First up: shout-out to Tamara and Devon, since I know you’re reading this now. *waves*
Now back to Manitoulin.
After the disaster in getting our cabin, I still had high hopes for the rest of our Manitoulin trip. After all the scenery was gorgeous and I wasn’t sat in a call-centre getting yelled at by angry people, so it was a one-up on my usual situation.
The first full day… didn’t go swimmingly. We were all tired and a tad grouchy, and nowhere was open. Nowhere. I stayed home while the family went to get gas and many hours later I was completely baffled, though on the plus side I did get most of my book read. When they returned it transpired that they had travelled in circles around the island looking for a gas station until they finally managed to get some. Worse, the GPS was glitching on the island roads and took them in literal circles away from the cabin.
We dusted ourselves off and went to Providence Bay which has a boardwalk. It’s a beautiful place. There are all sorts of rare, interesting plants in the dunes and there’s a great little shop that does delicious ice-cream. The dog loved it.
The sky was clear, the wind was low, and I began to realise what kind of an island Manitoulin is: quiet. It is a bunch of small towns mooshed together between myriad lakes that make everything awkward to get to. Because of its oddity, there’s a strange kind of beauty and peace I’ve never experienced before.
But I knew it would be a nightmare to live there. I’m from a small town on an island myself and even Portland was more bustling and tourist-orientated than this place. Some places on Portland are even open on a Sunday!
After the ice-cream was thoroughly demolished we went back to the cabin. Our evenings there mostly involved eating All The Meat, drinking a beer or five, and occasionally playing a game or watching a movie. Honestly, those were my favourite parts of the trip – beyond one of two highlights. It was great to spend time with everyone.
It was also a lot of fun getting to see so much plant life and wildlife so close. I saw so many dragonflies they became a running theme in my trip.
This wasn’t even zoomed in, the dude let me get this close. Another day, a dragonfly let me touch it before it flew away. I’m thinking of making the dragonfly shawl in honour of the strange little beasties.

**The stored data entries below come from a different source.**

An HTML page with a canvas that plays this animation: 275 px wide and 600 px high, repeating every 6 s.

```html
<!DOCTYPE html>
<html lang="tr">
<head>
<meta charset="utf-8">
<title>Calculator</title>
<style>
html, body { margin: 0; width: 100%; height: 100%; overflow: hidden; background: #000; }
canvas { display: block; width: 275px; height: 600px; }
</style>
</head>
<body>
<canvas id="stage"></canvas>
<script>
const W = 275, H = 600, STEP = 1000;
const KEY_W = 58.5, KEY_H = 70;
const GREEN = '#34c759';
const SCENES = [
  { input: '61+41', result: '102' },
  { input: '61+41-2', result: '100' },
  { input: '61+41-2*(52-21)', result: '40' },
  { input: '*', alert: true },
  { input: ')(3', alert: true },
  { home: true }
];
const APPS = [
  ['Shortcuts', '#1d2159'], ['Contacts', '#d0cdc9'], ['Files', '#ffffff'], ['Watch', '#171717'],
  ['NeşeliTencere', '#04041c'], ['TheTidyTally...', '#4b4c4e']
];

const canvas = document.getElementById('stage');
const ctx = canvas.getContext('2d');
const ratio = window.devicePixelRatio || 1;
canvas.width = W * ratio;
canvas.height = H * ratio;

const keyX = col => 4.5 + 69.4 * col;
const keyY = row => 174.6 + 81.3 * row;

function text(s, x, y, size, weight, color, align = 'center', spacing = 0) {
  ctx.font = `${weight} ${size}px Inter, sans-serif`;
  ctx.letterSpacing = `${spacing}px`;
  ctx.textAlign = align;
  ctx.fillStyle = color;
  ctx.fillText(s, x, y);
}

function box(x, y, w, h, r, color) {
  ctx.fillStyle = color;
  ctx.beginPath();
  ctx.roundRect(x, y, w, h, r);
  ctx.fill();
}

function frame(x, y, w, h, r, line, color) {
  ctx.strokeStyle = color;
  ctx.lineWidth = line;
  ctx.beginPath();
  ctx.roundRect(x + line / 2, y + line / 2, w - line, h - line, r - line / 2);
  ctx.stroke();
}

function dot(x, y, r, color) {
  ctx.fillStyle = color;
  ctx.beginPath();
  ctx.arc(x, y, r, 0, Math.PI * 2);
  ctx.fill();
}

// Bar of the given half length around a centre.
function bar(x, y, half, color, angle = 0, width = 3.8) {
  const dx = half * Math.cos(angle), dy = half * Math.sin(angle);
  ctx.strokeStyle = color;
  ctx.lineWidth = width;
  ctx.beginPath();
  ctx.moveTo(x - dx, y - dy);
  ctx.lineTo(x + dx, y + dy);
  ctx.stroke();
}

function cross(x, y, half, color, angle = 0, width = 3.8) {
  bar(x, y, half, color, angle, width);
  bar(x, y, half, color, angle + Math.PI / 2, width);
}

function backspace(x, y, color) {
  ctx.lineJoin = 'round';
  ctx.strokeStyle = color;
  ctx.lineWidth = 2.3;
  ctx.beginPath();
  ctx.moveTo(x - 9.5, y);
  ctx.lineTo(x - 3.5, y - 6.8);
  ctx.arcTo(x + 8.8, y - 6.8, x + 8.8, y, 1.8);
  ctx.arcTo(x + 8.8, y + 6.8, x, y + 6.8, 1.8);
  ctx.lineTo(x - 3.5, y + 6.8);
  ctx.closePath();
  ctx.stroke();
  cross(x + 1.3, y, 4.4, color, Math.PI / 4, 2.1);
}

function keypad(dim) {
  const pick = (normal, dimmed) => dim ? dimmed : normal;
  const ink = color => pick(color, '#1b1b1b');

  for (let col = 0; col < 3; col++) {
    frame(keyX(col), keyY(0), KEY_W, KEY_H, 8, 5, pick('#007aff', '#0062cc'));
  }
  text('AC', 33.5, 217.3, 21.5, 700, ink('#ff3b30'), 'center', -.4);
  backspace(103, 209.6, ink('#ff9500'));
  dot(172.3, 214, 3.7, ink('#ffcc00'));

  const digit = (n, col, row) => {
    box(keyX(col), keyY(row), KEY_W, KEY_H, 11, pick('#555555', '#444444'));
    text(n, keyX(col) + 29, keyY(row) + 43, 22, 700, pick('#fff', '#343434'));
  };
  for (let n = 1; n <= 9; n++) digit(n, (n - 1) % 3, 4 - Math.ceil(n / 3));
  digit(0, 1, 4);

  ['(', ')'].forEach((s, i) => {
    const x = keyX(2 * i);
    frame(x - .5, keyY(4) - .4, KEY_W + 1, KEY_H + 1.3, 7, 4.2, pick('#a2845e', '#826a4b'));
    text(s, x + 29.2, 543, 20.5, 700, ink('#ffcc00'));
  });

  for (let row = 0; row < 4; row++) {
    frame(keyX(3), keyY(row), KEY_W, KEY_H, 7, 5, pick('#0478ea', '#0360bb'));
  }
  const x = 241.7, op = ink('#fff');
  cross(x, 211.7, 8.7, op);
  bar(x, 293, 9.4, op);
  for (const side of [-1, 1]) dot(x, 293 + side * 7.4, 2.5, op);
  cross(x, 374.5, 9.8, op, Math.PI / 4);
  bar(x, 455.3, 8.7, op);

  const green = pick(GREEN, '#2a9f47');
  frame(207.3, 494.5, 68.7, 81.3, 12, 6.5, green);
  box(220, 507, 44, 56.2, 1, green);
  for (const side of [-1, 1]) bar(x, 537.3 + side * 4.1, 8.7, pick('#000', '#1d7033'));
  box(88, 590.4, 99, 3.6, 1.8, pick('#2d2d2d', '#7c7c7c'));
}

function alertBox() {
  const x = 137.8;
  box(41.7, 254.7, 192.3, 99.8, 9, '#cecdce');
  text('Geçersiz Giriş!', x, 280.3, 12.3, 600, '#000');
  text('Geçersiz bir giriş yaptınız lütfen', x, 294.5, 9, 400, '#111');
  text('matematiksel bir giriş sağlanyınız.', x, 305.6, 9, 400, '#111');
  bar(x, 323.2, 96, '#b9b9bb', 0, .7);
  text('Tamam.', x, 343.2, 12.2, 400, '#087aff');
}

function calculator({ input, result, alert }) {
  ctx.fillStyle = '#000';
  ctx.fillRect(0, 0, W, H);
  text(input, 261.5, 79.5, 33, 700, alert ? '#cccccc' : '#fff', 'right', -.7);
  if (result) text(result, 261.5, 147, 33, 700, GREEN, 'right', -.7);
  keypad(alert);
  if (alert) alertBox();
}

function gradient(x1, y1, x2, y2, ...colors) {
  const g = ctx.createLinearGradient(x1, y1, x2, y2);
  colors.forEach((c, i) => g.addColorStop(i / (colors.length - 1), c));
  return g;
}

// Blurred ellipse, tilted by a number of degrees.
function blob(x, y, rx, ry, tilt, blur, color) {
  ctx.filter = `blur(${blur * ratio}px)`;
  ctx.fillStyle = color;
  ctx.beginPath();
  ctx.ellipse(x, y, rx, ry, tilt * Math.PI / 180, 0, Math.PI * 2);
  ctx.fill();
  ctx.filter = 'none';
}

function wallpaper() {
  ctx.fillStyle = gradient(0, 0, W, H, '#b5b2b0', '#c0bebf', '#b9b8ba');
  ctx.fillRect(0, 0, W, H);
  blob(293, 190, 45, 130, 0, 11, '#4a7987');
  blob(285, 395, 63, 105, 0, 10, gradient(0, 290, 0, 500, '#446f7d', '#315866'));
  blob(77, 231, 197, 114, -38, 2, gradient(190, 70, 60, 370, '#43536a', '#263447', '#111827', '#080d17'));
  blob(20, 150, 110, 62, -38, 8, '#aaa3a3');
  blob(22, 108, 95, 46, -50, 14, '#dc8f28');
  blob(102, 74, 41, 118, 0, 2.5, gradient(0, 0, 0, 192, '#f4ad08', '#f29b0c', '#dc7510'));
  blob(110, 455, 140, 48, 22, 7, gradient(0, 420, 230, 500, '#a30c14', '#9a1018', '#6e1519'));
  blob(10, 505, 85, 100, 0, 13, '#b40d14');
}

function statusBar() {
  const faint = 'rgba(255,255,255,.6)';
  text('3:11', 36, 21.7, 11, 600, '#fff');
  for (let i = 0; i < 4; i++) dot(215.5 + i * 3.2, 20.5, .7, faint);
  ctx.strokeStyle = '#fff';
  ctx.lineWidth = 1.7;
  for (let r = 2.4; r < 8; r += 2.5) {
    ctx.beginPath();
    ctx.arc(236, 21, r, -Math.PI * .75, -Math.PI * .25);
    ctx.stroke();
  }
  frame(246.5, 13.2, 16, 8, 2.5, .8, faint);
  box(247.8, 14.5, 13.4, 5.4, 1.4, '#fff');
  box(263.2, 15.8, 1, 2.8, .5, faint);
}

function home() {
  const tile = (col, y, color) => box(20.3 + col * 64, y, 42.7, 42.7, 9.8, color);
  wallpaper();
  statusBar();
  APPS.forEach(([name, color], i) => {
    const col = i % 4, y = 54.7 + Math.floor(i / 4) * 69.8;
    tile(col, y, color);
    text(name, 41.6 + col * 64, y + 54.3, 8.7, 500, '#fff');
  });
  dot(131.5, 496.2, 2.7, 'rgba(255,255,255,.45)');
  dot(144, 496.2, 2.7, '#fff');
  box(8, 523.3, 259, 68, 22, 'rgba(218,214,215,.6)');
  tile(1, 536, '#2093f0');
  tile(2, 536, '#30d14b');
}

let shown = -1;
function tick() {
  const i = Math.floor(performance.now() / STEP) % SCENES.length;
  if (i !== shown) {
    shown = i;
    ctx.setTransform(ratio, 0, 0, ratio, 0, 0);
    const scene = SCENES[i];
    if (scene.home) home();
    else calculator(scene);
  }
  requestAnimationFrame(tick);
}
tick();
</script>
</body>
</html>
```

The next disaster happened when we went to walk the Cup and Saucer trail, which might actually be the most anglicised version of a First Nations landmark I’ve ever heard – its original name meant ‘barbed hunting spear’ or similar, but unfortunately my Google abilities are failing me and I can’t find the translation.
I was nervous about the walk as I am not steady on my feet at the best of times but I figured I’d give it a go. We drove there, walked five minutes up the beautiful trail, then thunder rumbled and the rain began to pour.
With a sigh and soggy sandals, we turned and went back to the car. My girlfriend kept going but then realised she’d left her phone in the car so ran back to us before we drove away, and we gave up on another day to go hide in our cabin instead.
It hadn’t even drizzled back where our cabin was.
I did what any person would do: I sat on the dock and got embarrassingly, hilariously drunk with my girlfriend’s mum and my friend. For the dignity of everyone involved I will end the post here today and resist posting the photos; they’ll be useful as blackmail material in the future!